“AMERICAN ROCKS ARE, AND WILL BE THROUGH ALL AGES TO COME, MONUMENTS OF EXTREME INTEREST TO SCIENCE”: CATLIN’S SURVEY, WITH FINE COLOR MAP
CATLIN, George. The Lifted and Subsided Rocks of America with Their Influences on the Oceanic, Atmospheric, and Land Currents, and the Distribution of Races. London: Trübner, 1870. Octavo, original burgundy cloth. $850.
First edition of scarce and highly controversial survey of North and South American geology by famous North American Indian expert George Catlin proposing a radical explanation for the formation of the Americas, with large folding color map.
A young lawyer turned portraitist, Catlin set out for the West from his home in Pennsylvania in 1830 to record on canvas North American Indians and their way of life. His eight years among the major tribes of the Great Plains and the Rocky Mountains resulted in his “Indian Gallery,” an enormous collection of artifacts as well as more than 400 paintings, including portraits and scenes of tribal life.
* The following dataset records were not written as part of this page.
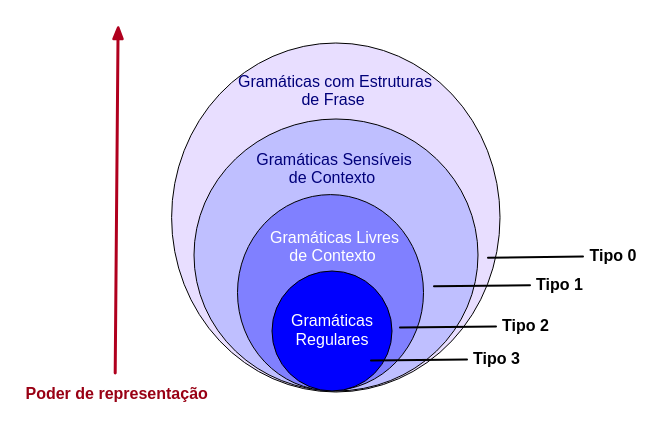
<!DOCTYPE html>
<html lang="pt">
<head>
<meta charset="utf-8">
<title>Hierarquia de gramáticas</title>
<style>
:root {
  --paper: #ffffff;
  --ink: #000000;
  --level-0: #e8deff;
  --level-1: #bfbfff;
  --level-2: #8080ff;
  --level-3: #0000ff;
  --label-on-pale: #00007a;
  --label-on-deep: #ffffff;
  --arrow: #b0001e;
  --axis-text: #990014;
}
* { box-sizing: border-box; margin: 0; }
html, body { width: 662px; height: 428px; overflow: hidden; background: var(--paper); }
.diagram {
  position: relative;
  width: 662px;
  height: 428px;
  font: 16px/18px "Liberation Sans", Arial, sans-serif;
}
.shapes { position: absolute; inset: 0; display: block; }
.sets { stroke: var(--ink); stroke-width: 1; }
.pointers { stroke: var(--ink); stroke-width: 2; stroke-linecap: round; }
.axis { stroke: var(--arrow); fill: var(--arrow); stroke-linecap: round; stroke-linejoin: round; }
.set-label, .type-label, .axis-label { position: absolute; white-space: nowrap; }
.set-label { width: 220px; text-align: center; color: var(--label-on-deep); }
.set-label span { display: block; }
.set-label .offset { padding-right: 4px; }
.structured { left: 225px; top: 73px; color: var(--label-on-pale); }
.sensitive { left: 224px; top: 151px; color: var(--label-on-pale); }
.free { left: 224.5px; top: 229px; }
.regular { left: 222px; top: 311px; line-height: 19px; }
.type-label { font-weight: bold; color: var(--ink); }
.type-0 { left: 589.5px; top: 247px; }
.type-1 { left: 536px; top: 276px; }
.type-2 { left: 502px; top: 317px; }
.type-3 { left: 473px; top: 350px; }
.axis-label { left: 25.5px; top: 385px; font-weight: bold; color: var(--axis-text); }
</style>
</head>
<body>
<main class="diagram">
  <svg class="shapes" width="662" height="428" viewBox="0 0 662 428" aria-hidden="true">
    <g class="sets">
      <ellipse cx="335.8" cy="217.5" rx="164.2" ry="174.5" fill="var(--level-0)"/>
      <ellipse cx="336" cy="255" rx="142" ry="136" fill="var(--level-1)"/>
      <ellipse cx="330.5" cy="292.6" rx="93" ry="98" fill="var(--level-2)"/>
      <circle cx="332" cy="331" r="60" fill="var(--level-3)"/>
    </g>
    <g class="pointers">
      <line x1="488" y1="257.8" x2="583" y2="256.4"/>
      <line x1="434" y1="286.3" x2="530" y2="285.3"/>
      <line x1="400" y1="327.5" x2="496" y2="326.4"/>
      <line x1="371" y1="360.6" x2="467" y2="359.4"/>
    </g>
    <g class="axis">
      <line x1="115.2" y1="373" x2="118" y2="38" stroke-width="3"/>
      <polygon points="118.2,27.5 122.5,39 113.5,39" stroke-width="2.5"/>
    </g>
  </svg>

  <p class="set-label structured"><span>Gramáticas com Estruturas</span><span class="offset">de Frase</span></p>
  <p class="set-label sensitive"><span>Gramáticas Sensíveis</span><span class="offset">de Contexto</span></p>
  <p class="set-label free"><span>Gramáticas Livres</span><span class="offset">de Contexto</span></p>
  <p class="set-label regular"><span>Gramáticas</span><span>Regulares</span></p>

  <p class="type-label type-0">Tipo 0</p>
  <p class="type-label type-1">Tipo 1</p>
  <p class="type-label type-2">Tipo 2</p>
  <p class="type-label type-3">Tipo 3</p>

  <p class="axis-label">Poder de representação</p>
</main>
</body>
</html>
However, during that time, Catlin did more than observe the Native Amerians. He also observed the land, crafting the underpinnings of this work about the origins of the Americas. Basing his work on what he saw rather than existing geological research, Catlin proposed radical explanations for geological formations and natural phenomena, particularly the Gulf of Mexico and the Gulf Stream. For instance, Catlin argued that two subterranean streams of water were heated by volcanic fires and accounted for the Gulf Stream. It was a wholly original—and wholly incorrect—explanation. Though this work was condemned in scientific circles, it remains important for the light it sheds on Catlin’s crucially important activities during his travels among the Native Americans. Early owner signature on half title.
Small closed tear to map stub, a few small spots of foxing to text, wear and soiling to original cloth, a bit of toning to spine. A very good copy.